Methadone is one of the most common agonist drugs, which may be used to replace opioid-based medicines like Lortab during rehab or as a long-term maintenance method following rehab to help prevent relapse. Methadone is also an opioid, so it works much the same way, but it works more slowly and without the euphoric effects to discourage abuse. During rehab, it can help ease withdrawal symptoms and Lortab cravings.
Partial Agonist Drugs

 

Further reading:

Buprenorphine is a partial agonist drug that also targets the same area of the brain as opioids but without the euphoric effect. It’s often used during rehab to potentially shorten the detoxification period and decrease withdrawal symptoms and cravings. It may also be used in combination with naloxone to help prevent future opioid abuse.
Antagonist Drugs

 

Further reading:

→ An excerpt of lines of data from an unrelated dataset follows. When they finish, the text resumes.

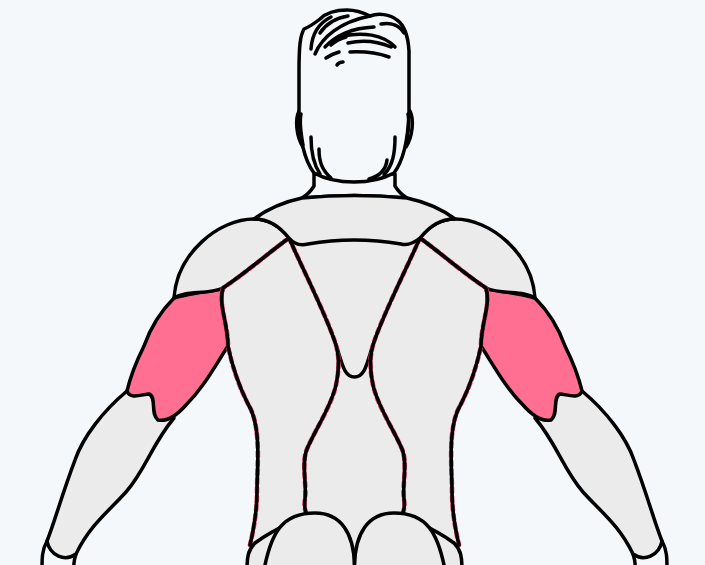
<!DOCTYPE html>
<html lang="en">
<head>
<meta charset="utf-8">
<title>Back of the upper arm muscles</title>
<style>
:root { --ground: #f4f8fb; --muscle: #ebebeb; --active: #ff6f91; --accent: #e0406a; --ink: #000; }
html, body { margin: 0; overflow: hidden; background: var(--ground); }
.figure { display: block; width: 705px; height: 565px; }
.figure path { stroke-linecap: round; stroke-linejoin: round; }
.muscle, .active, .skin, .line { stroke: var(--ink); stroke-width: 3.5; }
.muscle { fill: var(--muscle); }
.active { fill: var(--active); }
.skin { fill: var(--ground); }
.line { fill: none; }
.body-fill { fill: var(--muscle); }
.edge { fill: none; stroke: var(--accent); stroke-width: 4.6; stroke-dasharray: 5 4; }
</style>
</head>
<body>
<svg class="figure" viewBox="0 0 705 565" role="img" aria-label="Back view of a man with the triceps highlighted in pink">
  <defs>
    <path id="lat-inner" d="M289 238C307 278 325 313 335 342C340 356 339 371 336 385C331 407 316 428 307 449C301 463 307 485 305 499C304 506 305 511 307 515"/>
    <path id="lat-outer" d="M289 238C267 254 247 272 223 288C218 305 228 323 228 346C233 370 240 388 248 404C262 426 257 468 257 491C257 511 254 528 250 545"/>
    <g id="side">
      <path class="skin" d="M47 541C42 550 42 558 42 570H74C73 562 75 558 76 554Z"/>
      <path class="muscle" d="M127 391C103 411 83 437 75 460C62 494 55 521 47 541C50 556 65 562 76 554C90 525 108 512 126 492C146 469 152 444 174 418L155 385Z"/>
      <path class="active" d="M174 298C159 313 150 329 144 346C137 360 131 374 127 391C130 400 143 394 149 394C157 397 150 414 158 420C168 422 178 414 186 405C204 387 215 366 228 346C228 324 218 306 223 289C208 291 188 294 174 298Z"/>
      <path class="muscle" d="M289 238C278 224 267 219 254 219C219 219 177 253 174 298C186 290 207 295 223 288C247 272 267 254 289 238Z"/>
      <use href="#lat-inner" class="edge"/>
      <use href="#lat-outer" class="edge"/>
      <use href="#lat-inner" class="line"/>
      <use href="#lat-outer" class="line"/>
      <path class="muscle" d="M247 570C247 557 248 550 255 543C272 530 288 524 306 515L290 570Z"/>
      <path class="muscle" d="M264 570C271 533 282 513 315 513C340 513 355 532 354.500 570Z"/>
    </g>
  </defs>

  <g id="torso">
    <path class="body-fill" d="M254 219C270 207 288 201 302 198Q354 193 407 198C421 201 439 207 455 219L420 238L486 288C491 305 481 323 481 346C476 370 469 388 461 404C447 426 452 468 452 491C452 520 462 540 462 565H247C247 540 257 520 257 491C257 468 262 426 248 404C240 388 233 370 228 346C228 323 218 305 223 288L289 238Z"/>
    <path class="line" d="M335 342C342 361 343 377 354.500 377C366 377 367 361 374 342"/>
  </g>

  <g id="left-side"><use href="#side"/></g>
  <g id="right-side"><use href="#side" transform="matrix(-1 0 0 1 709 0)"/></g>

  <g id="neck">
    <path class="skin" d="M314 174V186Q309 194 302 198Q354 193 407 198Q400 194 395 186V174Z"/>
    <path class="muscle" d="M254 219C270 207 288 201 302 198Q354 193 407 198C421 201 439 207 455 219C440 219 430 226 420 238C414 243 408 246 401 244Q354 236 308 244C300 246 294 244 289 238C279 226 269 219 254 219Z"/>
  </g>

  <g id="head">
    <path class="skin" d="M299 111C295 119 296 136 303 147L406 147C413 136 414 119 410 111Z"/>
    <path class="skin" d="M299 72C299 47 300 36 304 29C311 26 315 23 320 19C327 12 337 10 347 10C357 10 364 13 370 16C378 13 390 14 397 20C404 25 408 34 409 51V114C408 137 404 160 394 173C383 179 369 182 354 182C339 182 325 179 314 173C304 160 299 136 299 110Z"/>
    <path class="line" d="M301 114C299 123 301 134 303 145M408 114C410 123 408 134 406 145"/>
  </g>

  <g id="hair" class="line">
    <path d="M311 49C312 34 319 23 331 17M315 54C322 37 340 22 370 16M320 33C326 24 336 18 348 16M381 24C392 22 400 26 404 33M325 47C337 34 353 28 374 27M326 58Q332 54 339 52M331 45Q338 39 346 37M343 36C362 32 383 34 395 47M348 43Q370 38 391 47M350 52Q372 51 389 57M337 65Q339 62 343 62"/>
    <path d="M311 137C311 153 314 165 320 174M319 149C319 162 322 170 331 178M395 137C395 153 393 165 384 175M387 160C386 169 380 176 369 179"/>
  </g>
</svg>
</body>
</html>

Naltrexone is an antagonist drug, meaning it’s the chemical opposite of opioids. This essentially helps prevent relapse by suppressing the euphoric effects of opioids to remove a primary reason why the drug is abused. As part of a long-term treatment plan, naltrexone may also help restore chemical balances in the brain.
Medications for Specific Symptoms

 

Further reading:

Individual symptoms may be treated with a variety of prescription and/or over-the-counter medications. One or more medications may be recommended to help treat diarrhea, nausea, vomiting, depression, insomnia, and other withdrawal symptoms. Clonidine is one medication commonly suggested because it may reduce muscle aches, cramping, and anxiety.

V. How to Find Help

Finding a Rehabilitation Center for Lortab Addiction

When taken as prescribed, Lortab helps effectively manage moderate to severe pain. However, since the hydrocodone ingredient is an opioid-based narcotic pain reliever, it can be addictive, especially when taken long term or not as directed. Abusing Lortab can cause you to develop a tolerance, which requires you to take higher and/or more frequent doses to achieve the same results. This ever-increasing tolerance can lead to dependence and addiction, and the increased doses of acetaminophen found in Lortab can cause significant liver damage.

Choosing a reputable rehabilitation center that can provide customized treatment plans to meet your individual needs can help you overcome your Lortab addiction. These facilities may offer inpatient and/or outpatient treatment options, and you may benefit from both options to ensure lasting recovery from your addiction.

Our Directory

Our directory of rehab programs includes a comprehensive list of available treatment centers and programs as provided by the Substance Abuse and Mental Health Services Administration (SAMHSA). In the directory, you will find tools to filter the programs by setting, price, and location.